TASK DESCRIPTION: Omit every picture and write out the rest of the records exactly.
═══ DATA PROVIDED ═══
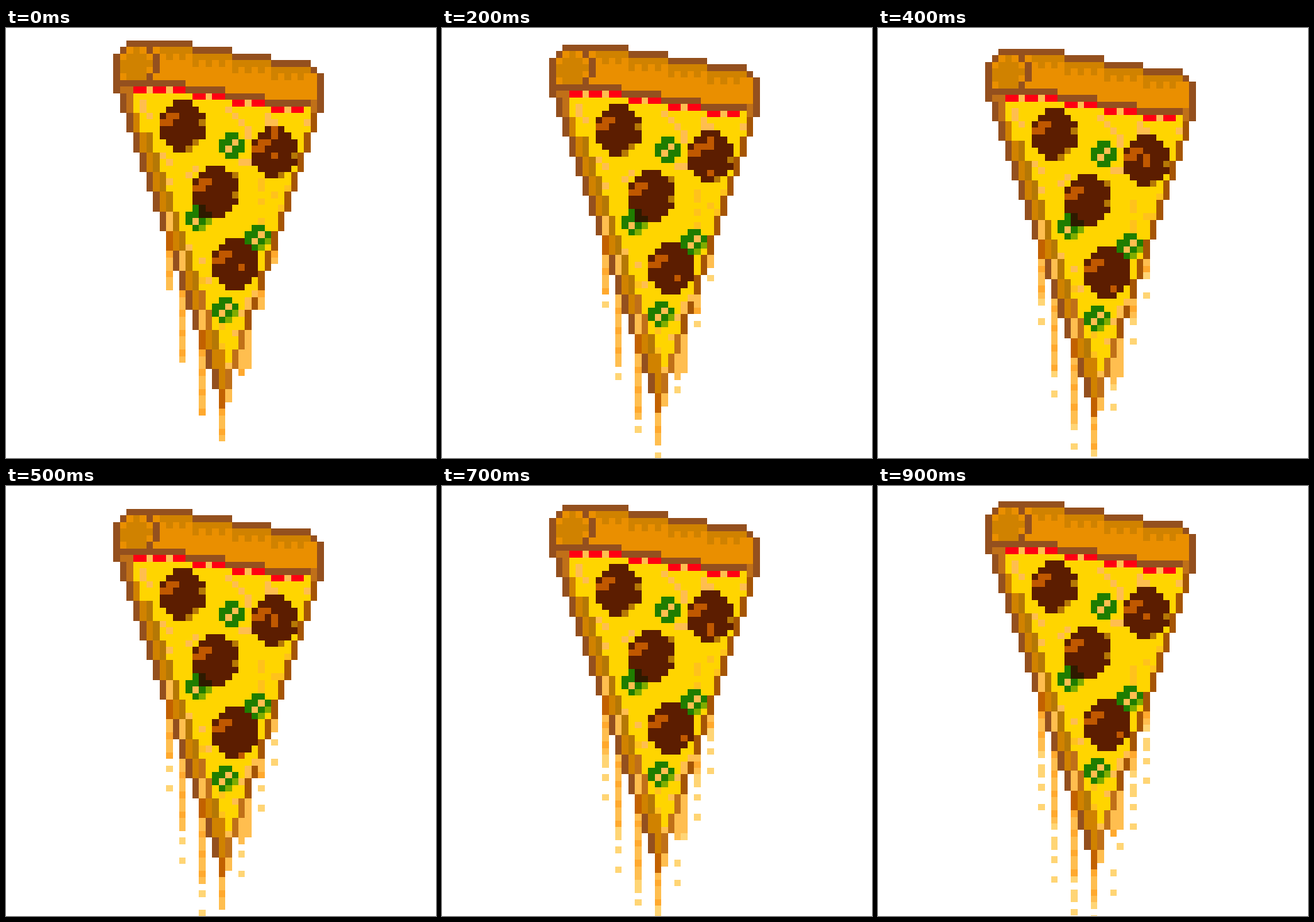
Write an HTML page with a canvas that moves like this. It is 618 px wide and 618 px high and loops after 1000 ms.

```html
<!DOCTYPE html>
<html lang="en">
<head>
<meta charset="utf-8">
<title>Melting pizza slice</title>
<style>
html, body { margin: 0; width: 100%; height: 100%; overflow: hidden; background: #fff; }
canvas { display: block; }
</style>
</head>
<body>
<canvas id="stage" width="618" height="618"></canvas>
<script>
const ctx = document.getElementById('stage').getContext('2d');
const CELL = 9.45, LEFT = 154.45, TOP = 18;
const BOB = [0, 3, 6, 9, 12, 15, 12, 9, 6, 4];

const BROWN = '#94501e', RIM = '#a55505', COPPER = '#c07018', RUST = '#c26100';
const ORANGE = '#ea8f00', AMBER = '#d08200', OLIVE = '#b57805';
const CHEESE = '#ffd500', TAN = '#ffbe4f', GLOW = '#ffa92e', PALE = '#ffd575', GOLD = '#ffc21c';
const RED = '#ff0012', MEAT = '#5c1d00', SHINE = '#c05800', GREEN = '#1f7d00', LIME = '#80ac00';

let bob = 0;

function put(color, col, row, w = 1, h = 1) {
  const x = Math.round(LEFT + col * CELL), y = Math.round(TOP + row * CELL);
  ctx.fillStyle = color;
  ctx.fillRect(x, y + bob,
    Math.round(LEFT + (col + w) * CELL) - x,
    Math.round(TOP + (row + h) * CELL) - y);
}

// Single cells given as "col,row col,row ..."
function dots(color, cells) {
  for (const cell of cells.split(' ')) {
    const [col, row] = cell.split(',').map(Number);
    put(color, col, row);
  }
}

// Each step is three rows high and moves both edges in by one column.
function drawBody() {
  put(BROWN, 1, 7);
  put(COPPER, 2, 7);
  put(CHEESE, 3, 7, 20);
  for (let c = 1; c <= 16; c++) {
    const row = 3 * c + 5, low = c >= 13;
    if (c < 16) put(CHEESE, c + 1, row, 31 - 2 * c, 3);
    if (c < 3) put(c === 1 ? COPPER : AMBER, c + 1, row, 1, 3);
    else if (c < 16) {
      put([7, 9, 12].includes(c) ? TAN : AMBER, c + 1, row, 1, 3);
      if (c < 15) put(c === 14 ? AMBER : c === 11 || c === 12 ? COPPER : OLIVE, c + 2, row, 1, 3);
    }
    put(low ? COPPER : RIM, 32 - c, row, 1, 3);
    put([8, 13, 16].includes(c) ? RUST : BROWN, c, row, 1, 3);
  }
  dots(TAN, '4,9 5,11 4,10 17,10 18,11 19,12 20,13 20,14 23,11 23,12 24,12 29,12 19,18 20,18 ' +
    '7,17 8,18 8,21 11,20 12,19 11,31 13,33 14,36 21,38 20,39 20,40 19,41 18,44 17,49');
  dots(GOLD, '26,22 25,25 13,36 16,43 16,46');
}

function drawCrust() {
  for (let col = 6; col < 30; col++) {
    const top = Math.floor(col / 6) - 1;
    const end = 5 + Math.min(4, Math.max(1, Math.floor((col + 1) / 6)));
    put(ORANGE, col, top + 1, 1, end - top - 1);
    put(AMBER, col, top + 1, 1, col % 2 ? 1 : 2);
    put(BROWN, col, top);
    put(BROWN, col, end);
  }
  put(ORANGE, 30, 5, 1, 4);
  put(COPPER, 30, 9, 1, 2);
  put(BROWN, 30, 4);
  put(BROWN, 31, 5, 1, 6);

  put(BROWN, 2, 0, 4);
  put(BROWN, 0, 2, 1, 6);
  put(BROWN, 1, 6, 5);
  put(COPPER, 1, 7);
  put(AMBER, 1, 2, 5, 3);
  put(AMBER, 2, 1, 3, 5);
  dots(ORANGE, '2,1 4,1 1,2 1,5 5,2 5,4 6,1 6,5');
  dots(BROWN, '1,1 5,1 6,2 6,3 6,4 5,5');

  for (let col = 3; col <= 27; col += 3) {
    const row = 6 + Math.max(1, Math.floor(col / 6));
    put(RED, col, row, 2);
    if (col % 6 === 0 || col === 3) put(TAN, col + 2, row);
  }
}

function pepperoni(col, row) {
  [3, 5, 7, 7, 7, 7, 5, 3].forEach((w, i) => put(MEAT, col + (7 - w) / 2, row + i, w));
  put(SHINE, col + 1, row + 2, 2);
  put(SHINE, col, row + 3, 2);
}

function pepper(col, row, last) {
  ['.GG.', 'GGTG', 'GTGL', '.GL.'].forEach((line, i) => {
    [...line].forEach((ch, j) => {
      if (ch !== '.') put(ch === 'T' ? TAN : ch === 'L' ? last : GREEN, col + j, row + i);
    });
  });
}

function drawToppings(n) {
  const slide = Math.floor(n / 2);
  put(GOLD, 22, 21 + slide, 1, 2);
  put(GOLD, 22, 24 + slide);
  put(GOLD, 24, 23 + slide % 3);
  put(GOLD, 22, 27);

  pepperoni(7, 9);
  pepperoni(21, 13);
  pepperoni(12, 19);
  pepperoni(15, 30);
  dots(OLIVE, '13,12 12,15 11,16 18,20 18,23 27,17 25,20');

  // Grease running over two of the slices
  if (n < 8) put(SHINE, 24, 13 + Math.floor(n * 0.75), 1, 2);
  if (n < 4) put(SHINE, 24, 17 + n);
  if (n === 9) put(SHINE, 24, 17);
  if (n < 6) put(SHINE, 19, 34 + Math.floor(n * 0.7));
  else put(SHINE, 20, 35);

  pepper(16, 14, GREEN);
  pepper(11, 25, LIME);
  pepper(20, 28, LIME);
  pepper(15, 39, LIME);
  dots('#2e1a00', '13,25 13,26 14,26');
}

function drip(col, row, end, n, starts) {
  for (let r = row; r < end; r++) put((r - n + 9) % 3 === 2 ? GLOW : TAN, col, r);
  for (const s of starts) if (n >= s) put(PALE, col, end + n - s);
}

function drawDrips(n) {
  put(TAN, 17, 53, 1, 2);
  put(TAN, 20, 44, 1, 6);
  put(TAN, 19, 47, 1, 3);
  const all = [1, 4, 6, 7, 9];
  drip(8, 32, 38, n, all);
  drip(10, 38, 49, n, all);
  drip(13, 47, 57, n, all);
  drip(16, 56, 61, n, all);
  drip(22, 38, 41, n, all);
  drip(24, 32, 34, n, all);
  drip(19, 50, 51, n, [1, 4]);
  drip(20, 50, 50, n, [7]);
}

function draw(now) {
  const n = Math.floor((now % 1000) / 100);
  bob = 0;
  ctx.fillStyle = '#fff';
  ctx.fillRect(0, 0, 618, 618);
  bob = BOB[n];
  drawBody();
  drawCrust();
  drawToppings(n);
  drawDrips(n);
}

const start = performance.now();
function loop() {
  draw(performance.now() - start);
  requestAnimationFrame(loop);
}
loop();
</script>
</body>
</html>
```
═══
EXERCISE OUTPUT:
Write an HTML page with a canvas that moves like this. It is 618 px wide and 618 px high and loops after 1000 ms.

```html
<!DOCTYPE html>
<html lang="en">
<head>
<meta charset="utf-8">
<title>Melting pizza slice</title>
<style>
html, body { margin: 0; width: 100%; height: 100%; overflow: hidden; background: #fff; }
canvas { display: block; }
</style>
</head>
<body>
<canvas id="stage" width="618" height="618"></canvas>
<script>
const ctx = document.getElementById('stage').getContext('2d');
const CELL = 9.45, LEFT = 154.45, TOP = 18;
const BOB = [0, 3, 6, 9, 12, 15, 12, 9, 6, 4];

const BROWN = '#94501e', RIM = '#a55505', COPPER = '#c07018', RUST = '#c26100';
const ORANGE = '#ea8f00', AMBER = '#d08200', OLIVE = '#b57805';
const CHEESE = '#ffd500', TAN = '#ffbe4f', GLOW = '#ffa92e', PALE = '#ffd575', GOLD = '#ffc21c';
const RED = '#ff0012', MEAT = '#5c1d00', SHINE = '#c05800', GREEN = '#1f7d00', LIME = '#80ac00';

let bob = 0;

function put(color, col, row, w = 1, h = 1) {
  const x = Math.round(LEFT + col * CELL), y = Math.round(TOP + row * CELL);
  ctx.fillStyle = color;
  ctx.fillRect(x, y + bob,
    Math.round(LEFT + (col + w) * CELL) - x,
    Math.round(TOP + (row + h) * CELL) - y);
}

// Single cells given as "col,row col,row ..."
function dots(color, cells) {
  for (const cell of cells.split(' ')) {
    const [col, row] = cell.split(',').map(Number);
    put(color, col, row);
  }
}

// Each step is three rows high and moves both edges in by one column.
function drawBody() {
  put(BROWN, 1, 7);
  put(COPPER, 2, 7);
  put(CHEESE, 3, 7, 20);
  for (let c = 1; c <= 16; c++) {
    const row = 3 * c + 5, low = c >= 13;
    if (c < 16) put(CHEESE, c + 1, row, 31 - 2 * c, 3);
    if (c < 3) put(c === 1 ? COPPER : AMBER, c + 1, row, 1, 3);
    else if (c < 16) {
      put([7, 9, 12].includes(c) ? TAN : AMBER, c + 1, row, 1, 3);
      if (c < 15) put(c === 14 ? AMBER : c === 11 || c === 12 ? COPPER : OLIVE, c + 2, row, 1, 3);
    }
    put(low ? COPPER : RIM, 32 - c, row, 1, 3);
    put([8, 13, 16].includes(c) ? RUST : BROWN, c, row, 1, 3);
  }
  dots(TAN, '4,9 5,11 4,10 17,10 18,11 19,12 20,13 20,14 23,11 23,12 24,12 29,12 19,18 20,18 ' +
    '7,17 8,18 8,21 11,20 12,19 11,31 13,33 14,36 21,38 20,39 20,40 19,41 18,44 17,49');
  dots(GOLD, '26,22 25,25 13,36 16,43 16,46');
}

function drawCrust() {
  for (let col = 6; col < 30; col++) {
    const top = Math.floor(col / 6) - 1;
    const end = 5 + Math.min(4, Math.max(1, Math.floor((col + 1) / 6)));
    put(ORANGE, col, top + 1, 1, end - top - 1);
    put(AMBER, col, top + 1, 1, col % 2 ? 1 : 2);
    put(BROWN, col, top);
    put(BROWN, col, end);
  }
  put(ORANGE, 30, 5, 1, 4);
  put(COPPER, 30, 9, 1, 2);
  put(BROWN, 30, 4);
  put(BROWN, 31, 5, 1, 6);

  put(BROWN, 2, 0, 4);
  put(BROWN, 0, 2, 1, 6);
  put(BROWN, 1, 6, 5);
  put(COPPER, 1, 7);
  put(AMBER, 1, 2, 5, 3);
  put(AMBER, 2, 1, 3, 5);
  dots(ORANGE, '2,1 4,1 1,2 1,5 5,2 5,4 6,1 6,5');
  dots(BROWN, '1,1 5,1 6,2 6,3 6,4 5,5');

  for (let col = 3; col <= 27; col += 3) {
    const row = 6 + Math.max(1, Math.floor(col / 6));
    put(RED, col, row, 2);
    if (col % 6 === 0 || col === 3) put(TAN, col + 2, row);
  }
}

function pepperoni(col, row) {
  [3, 5, 7, 7, 7, 7, 5, 3].forEach((w, i) => put(MEAT, col + (7 - w) / 2, row + i, w));
  put(SHINE, col + 1, row + 2, 2);
  put(SHINE, col, row + 3, 2);
}

function pepper(col, row, last) {
  ['.GG.', 'GGTG', 'GTGL', '.GL.'].forEach((line, i) => {
    [...line].forEach((ch, j) => {
      if (ch !== '.') put(ch === 'T' ? TAN : ch === 'L' ? last : GREEN, col + j, row + i);
    });
  });
}

function drawToppings(n) {
  const slide = Math.floor(n / 2);
  put(GOLD, 22, 21 + slide, 1, 2);
  put(GOLD, 22, 24 + slide);
  put(GOLD, 24, 23 + slide % 3);
  put(GOLD, 22, 27);

  pepperoni(7, 9);
  pepperoni(21, 13);
  pepperoni(12, 19);
  pepperoni(15, 30);
  dots(OLIVE, '13,12 12,15 11,16 18,20 18,23 27,17 25,20');

  // Grease running over two of the slices
  if (n < 8) put(SHINE, 24, 13 + Math.floor(n * 0.75), 1, 2);
  if (n < 4) put(SHINE, 24, 17 + n);
  if (n === 9) put(SHINE, 24, 17);
  if (n < 6) put(SHINE, 19, 34 + Math.floor(n * 0.7));
  else put(SHINE, 20, 35);

  pepper(16, 14, GREEN);
  pepper(11, 25, LIME);
  pepper(20, 28, LIME);
  pepper(15, 39, LIME);
  dots('#2e1a00', '13,25 13,26 14,26');
}

function drip(col, row, end, n, starts) {
  for (let r = row; r < end; r++) put((r - n + 9) % 3 === 2 ? GLOW : TAN, col, r);
  for (const s of starts) if (n >= s) put(PALE, col, end + n - s);
}

function drawDrips(n) {
  put(TAN, 17, 53, 1, 2);
  put(TAN, 20, 44, 1, 6);
  put(TAN, 19, 47, 1, 3);
  const all = [1, 4, 6, 7, 9];
  drip(8, 32, 38, n, all);
  drip(10, 38, 49, n, all);
  drip(13, 47, 57, n, all);
  drip(16, 56, 61, n, all);
  drip(22, 38, 41, n, all);
  drip(24, 32, 34, n, all);
  drip(19, 50, 51, n, [1, 4]);
  drip(20, 50, 50, n, [7]);
}

function draw(now) {
  const n = Math.floor((now % 1000) / 100);
  bob = 0;
  ctx.fillStyle = '#fff';
  ctx.fillRect(0, 0, 618, 618);
  bob = BOB[n];
  drawBody();
  drawCrust();
  drawToppings(n);
  drawDrips(n);
}

const start = performance.now();
function loop() {
  draw(performance.now() - start);
  requestAnimationFrame(loop);
}
loop();
</script>
</body>
</html>
```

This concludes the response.